Segment Start: TASK DATA

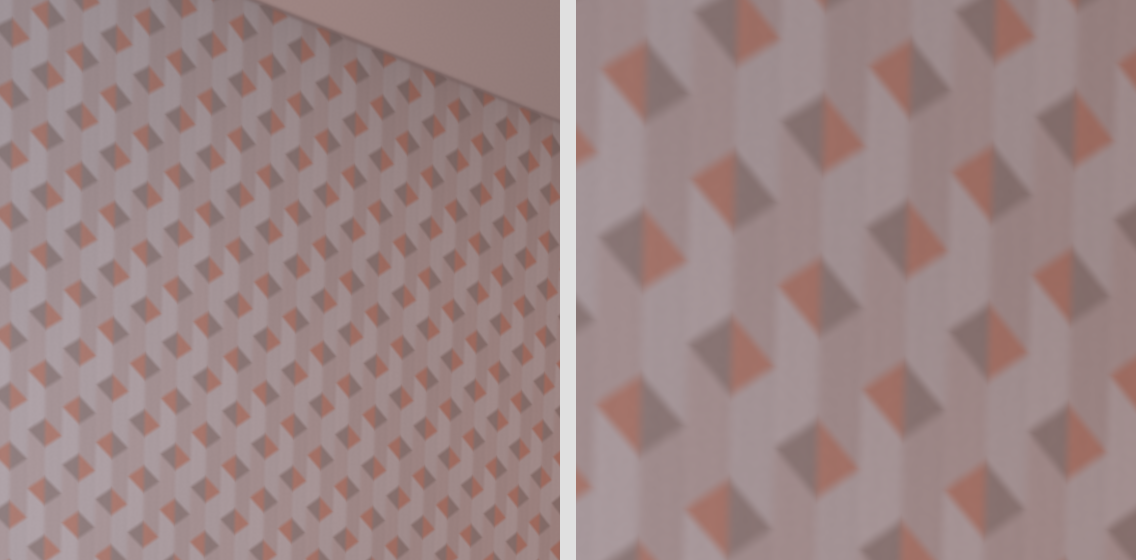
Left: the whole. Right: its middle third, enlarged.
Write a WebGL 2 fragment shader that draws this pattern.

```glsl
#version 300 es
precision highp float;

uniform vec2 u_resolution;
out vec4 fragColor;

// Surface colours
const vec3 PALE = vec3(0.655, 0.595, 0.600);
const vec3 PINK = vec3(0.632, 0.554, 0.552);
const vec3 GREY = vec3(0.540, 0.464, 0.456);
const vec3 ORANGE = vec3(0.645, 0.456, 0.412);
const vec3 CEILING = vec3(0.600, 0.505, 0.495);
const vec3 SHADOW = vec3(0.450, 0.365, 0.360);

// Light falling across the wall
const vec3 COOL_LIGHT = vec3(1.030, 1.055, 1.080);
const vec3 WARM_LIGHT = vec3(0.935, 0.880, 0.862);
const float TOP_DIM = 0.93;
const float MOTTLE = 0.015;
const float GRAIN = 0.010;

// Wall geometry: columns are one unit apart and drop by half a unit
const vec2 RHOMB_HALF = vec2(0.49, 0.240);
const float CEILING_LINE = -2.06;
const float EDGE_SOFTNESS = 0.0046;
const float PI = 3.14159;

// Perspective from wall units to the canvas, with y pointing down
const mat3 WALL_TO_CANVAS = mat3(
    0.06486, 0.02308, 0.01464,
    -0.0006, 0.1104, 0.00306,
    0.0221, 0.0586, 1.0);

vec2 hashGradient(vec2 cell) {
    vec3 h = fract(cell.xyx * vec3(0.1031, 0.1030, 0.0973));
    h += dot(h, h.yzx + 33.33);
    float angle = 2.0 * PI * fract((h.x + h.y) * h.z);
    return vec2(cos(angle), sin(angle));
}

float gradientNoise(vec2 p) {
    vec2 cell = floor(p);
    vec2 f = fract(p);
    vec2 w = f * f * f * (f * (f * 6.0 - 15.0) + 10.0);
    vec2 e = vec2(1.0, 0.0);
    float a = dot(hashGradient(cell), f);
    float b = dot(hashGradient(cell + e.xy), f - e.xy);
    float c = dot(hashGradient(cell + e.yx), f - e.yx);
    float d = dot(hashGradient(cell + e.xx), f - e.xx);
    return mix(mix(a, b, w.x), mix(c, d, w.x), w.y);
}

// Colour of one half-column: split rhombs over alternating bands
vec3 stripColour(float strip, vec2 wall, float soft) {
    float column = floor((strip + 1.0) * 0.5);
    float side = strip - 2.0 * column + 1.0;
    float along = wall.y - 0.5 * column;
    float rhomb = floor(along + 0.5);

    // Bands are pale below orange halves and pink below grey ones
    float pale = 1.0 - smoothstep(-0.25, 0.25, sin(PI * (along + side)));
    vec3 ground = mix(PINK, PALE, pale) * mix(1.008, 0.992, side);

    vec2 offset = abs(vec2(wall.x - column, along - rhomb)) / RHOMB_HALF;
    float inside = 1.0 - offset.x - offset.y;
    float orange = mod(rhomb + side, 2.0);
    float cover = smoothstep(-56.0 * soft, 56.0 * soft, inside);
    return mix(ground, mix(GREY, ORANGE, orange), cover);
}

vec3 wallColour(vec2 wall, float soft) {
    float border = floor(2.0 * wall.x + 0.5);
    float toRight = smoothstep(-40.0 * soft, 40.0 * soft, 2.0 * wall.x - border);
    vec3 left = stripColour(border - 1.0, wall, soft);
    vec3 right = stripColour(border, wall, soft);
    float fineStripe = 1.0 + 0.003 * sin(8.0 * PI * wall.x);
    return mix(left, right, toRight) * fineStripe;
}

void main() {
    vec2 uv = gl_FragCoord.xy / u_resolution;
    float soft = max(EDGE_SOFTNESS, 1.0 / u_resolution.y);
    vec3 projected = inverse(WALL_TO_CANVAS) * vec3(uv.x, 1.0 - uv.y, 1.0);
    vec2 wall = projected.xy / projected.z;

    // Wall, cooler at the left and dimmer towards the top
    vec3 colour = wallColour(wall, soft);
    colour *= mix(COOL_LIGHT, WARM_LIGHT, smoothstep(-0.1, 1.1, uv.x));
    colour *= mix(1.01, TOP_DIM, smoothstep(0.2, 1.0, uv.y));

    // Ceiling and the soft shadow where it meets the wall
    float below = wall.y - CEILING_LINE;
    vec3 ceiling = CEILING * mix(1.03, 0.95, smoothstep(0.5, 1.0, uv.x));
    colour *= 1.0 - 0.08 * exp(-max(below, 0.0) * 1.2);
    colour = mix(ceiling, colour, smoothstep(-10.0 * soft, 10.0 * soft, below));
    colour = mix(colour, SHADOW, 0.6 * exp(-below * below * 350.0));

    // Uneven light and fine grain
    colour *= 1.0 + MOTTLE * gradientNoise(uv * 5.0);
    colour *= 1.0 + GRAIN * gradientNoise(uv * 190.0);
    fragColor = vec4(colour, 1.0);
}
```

Segment End: TASK DATA

Across the records, count the lines that contain the word "stripColour" and give that figure alone.

## REPLY
3